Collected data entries
☆ ☆ ☆ ☆ ☆

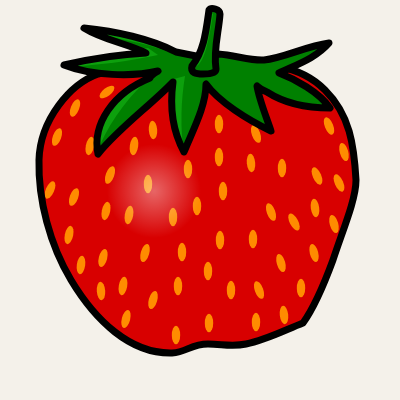
<!DOCTYPE html>
<html lang="en">
<head>
<meta charset="utf-8">
<title>Strawberry</title>
<style>
:root {
  --paper: #f4f1ea;
  --ink: #000;
  --berry: #d80000;
  --seed: #ff8c00;
  --leaf: #008000;
  --leaf-light: #0da00d;
}
html, body { margin: 0; background: var(--paper); overflow: hidden; }
svg { display: block; width: 400px; height: 400px; background: var(--paper); }
.outline { stroke: var(--ink); stroke-width: 7; stroke-linejoin: round; stroke-linecap: round; }
.berry { fill: var(--berry); }
.seeds { fill: var(--seed); }
.leaf { fill: var(--leaf); }
.leaf-light { fill: var(--leaf-light); }
</style>
</head>
<body>
<svg viewBox="0 0 400 400" role="img" aria-label="Strawberry with green leaves">
  <defs>
    <radialGradient id="shine">
      <stop offset="0" stop-color="#fff" stop-opacity=".4"/>
      <stop offset="1" stop-color="#fff" stop-opacity="0"/>
    </radialGradient>
    <ellipse id="seed" rx="4.2" ry="9.3"/>
    <path id="berry-shape" d="M98 74C70 84 40 120 39 160C38 200 50 245 71 280C95 320 130 354 172 353C187 352 191 344 208 344C222 344 232 347 246 344C266 340 285 330 303 323C316 305 326 279 333 260C342 232 356 200 356 180C354 145 350 115 325 90C312 77 297 70 280 67L150 60Z"/>
    <path id="crown" d="M64 65C90 59 124 54 146 53C129 44 103 40 84 28C115 31 151 39 176 52L196 56L218 54C235 55 250 61 264 60C284 58 306 46 329 43C316 58 298 64 279 73C295 79 319 92 330 108C307 108 284 103 267 92C262 90 259 88 257 86C259 99 266 116 271 131C248 120 219 102 206 84C206 106 193 130 184 152C172 130 170 104 173 82C151 105 119 128 98 154C92 124 113 93 150 78C151 75 155 73 158 71C133 77 92 76 64 65Z"/>
    <clipPath id="berry-clip"><use href="#berry-shape"/></clipPath>
    <clipPath id="crown-clip"><use href="#crown"/></clipPath>
  </defs>

  <g id="fruit">
    <use href="#berry-shape" class="berry"/>
    <g class="seeds" clip-path="url(#berry-clip)">
      <use href="#seed" transform="translate(107 92) rotate(52) scale(.95)"/>
      <use href="#seed" transform="translate(75 108) rotate(22)"/>
      <use href="#seed" transform="translate(57 137) rotate(20)"/>
      <use href="#seed" transform="translate(90 146) rotate(12)"/>
      <use href="#seed" transform="translate(134 146) rotate(8)"/>
      <use href="#seed" transform="translate(153 130) rotate(-4)"/>
      <use href="#seed" transform="translate(110 175) rotate(20)"/>
      <use href="#seed" transform="translate(148 184)"/>
      <use href="#seed" transform="translate(188 169)"/>
      <use href="#seed" transform="translate(50 190) rotate(24)"/>
      <use href="#seed" transform="translate(74 197) rotate(20)"/>
      <use href="#seed" transform="translate(106 211) rotate(12)"/>
      <use href="#seed" transform="translate(129 215) rotate(10)"/>
      <use href="#seed" transform="translate(173 217)"/>
      <use href="#seed" transform="translate(197 206)"/>
      <use href="#seed" transform="translate(69 235) rotate(12)"/>
      <use href="#seed" transform="translate(81 265) rotate(8)"/>
      <use href="#seed" transform="translate(103 258) rotate(14)"/>
      <use href="#seed" transform="translate(145 253) rotate(16)"/>
      <use href="#seed" transform="translate(182 252)"/>
      <use href="#seed" transform="translate(101 291) rotate(-4)"/>
      <use href="#seed" transform="translate(123 286) rotate(10)"/>
      <use href="#seed" transform="translate(153 300) rotate(16)"/>
      <use href="#seed" transform="translate(178 286)"/>
      <use href="#seed" transform="translate(208 271)"/>
      <use href="#seed" transform="translate(126 319) rotate(14)"/>
      <use href="#seed" transform="translate(176 335)"/>
      <use href="#seed" transform="translate(209 323)"/>
      <use href="#seed" transform="translate(231 290)"/>
      <use href="#seed" transform="translate(259 290) rotate(-20)"/>
      <use href="#seed" transform="translate(256 322)"/>
      <use href="#seed" transform="translate(284 315) rotate(-6)"/>
      <use href="#seed" transform="translate(301 288)"/>
      <use href="#seed" transform="translate(281 263) rotate(-16)"/>
      <use href="#seed" transform="translate(314 253) rotate(-14)"/>
      <use href="#seed" transform="translate(253 239)"/>
      <use href="#seed" transform="translate(220 240)"/>
      <use href="#seed" transform="translate(271 212) rotate(-20)"/>
      <use href="#seed" transform="translate(294 222) rotate(-28)"/>
      <use href="#seed" transform="translate(315 208) rotate(-8)"/>
      <use href="#seed" transform="translate(334 224) rotate(-16)"/>
      <use href="#seed" transform="translate(223 191)"/>
      <use href="#seed" transform="translate(219 157)"/>
      <use href="#seed" transform="translate(219 124)"/>
      <use href="#seed" transform="translate(251 163) rotate(-5)"/>
      <use href="#seed" transform="translate(282 168)"/>
      <use href="#seed" transform="translate(256 134) rotate(-20)"/>
      <use href="#seed" transform="translate(317 176) rotate(-24)"/>
      <use href="#seed" transform="translate(339 183) rotate(-24)"/>
      <use href="#seed" transform="translate(344 152) rotate(-16)"/>
      <use href="#seed" transform="translate(329 126) rotate(-22)"/>
      <use href="#seed" transform="translate(301 91) rotate(-38)"/>
    </g>
    <circle id="highlight" cx="154" cy="191" r="47" fill="url(#shine)"/>
    <use href="#berry-shape" class="outline" fill="none"/>
  </g>

  <g id="leaves">
    <use href="#crown" class="leaf"/>
    <g class="leaf-light" clip-path="url(#crown-clip)">
      <path d="M60 60L148 48L158 55C130 61 95 66 60 67Z"/>
      <path d="M80 25C110 27 150 36 178 54L168 52C145 42 112 38 80 31Z"/>
      <path d="M92 158C89 120 112 89 154 74C132 92 112 118 100 145Z"/>
      <path d="M170 80L185 76C181 100 180 128 184 154C170 134 167 104 170 80Z"/>
    </g>
    <use href="#crown" class="outline" fill="none"/>
  </g>

  <g id="stem">
    <path class="leaf" d="M209 10C206 31 204 51 192 66C190 73 196 74 203 74C210 74 216 73 216 69C213 50 219 31 220 14C220 9 211 7 209 10Z"/>
    <path class="leaf-light" d="M210 12C208 34 204 54 194 67C204 66 209 40 213 14Z"/>
    <path class="outline" fill="none" d="M209 10C206 31 204 51 192 66C190 73 196 74 203 74C210 74 216 73 216 69C213 50 219 31 220 14C220 9 211 7 209 10Z"/>
  </g>
</svg>
</body>
</html>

☆ ☆ ☆ ☆ ☆

• **YOUR OBJECTIVE**: Return every line holding the word "width" from the records.

• **SOLUTION FOR THIS PROBLEM**:
svg { display: block; width: 400px; height: 400px; background: var(--paper); }
.outline { stroke: var(--ink); stroke-width: 7; stroke-linejoin: round; stroke-linecap: round; }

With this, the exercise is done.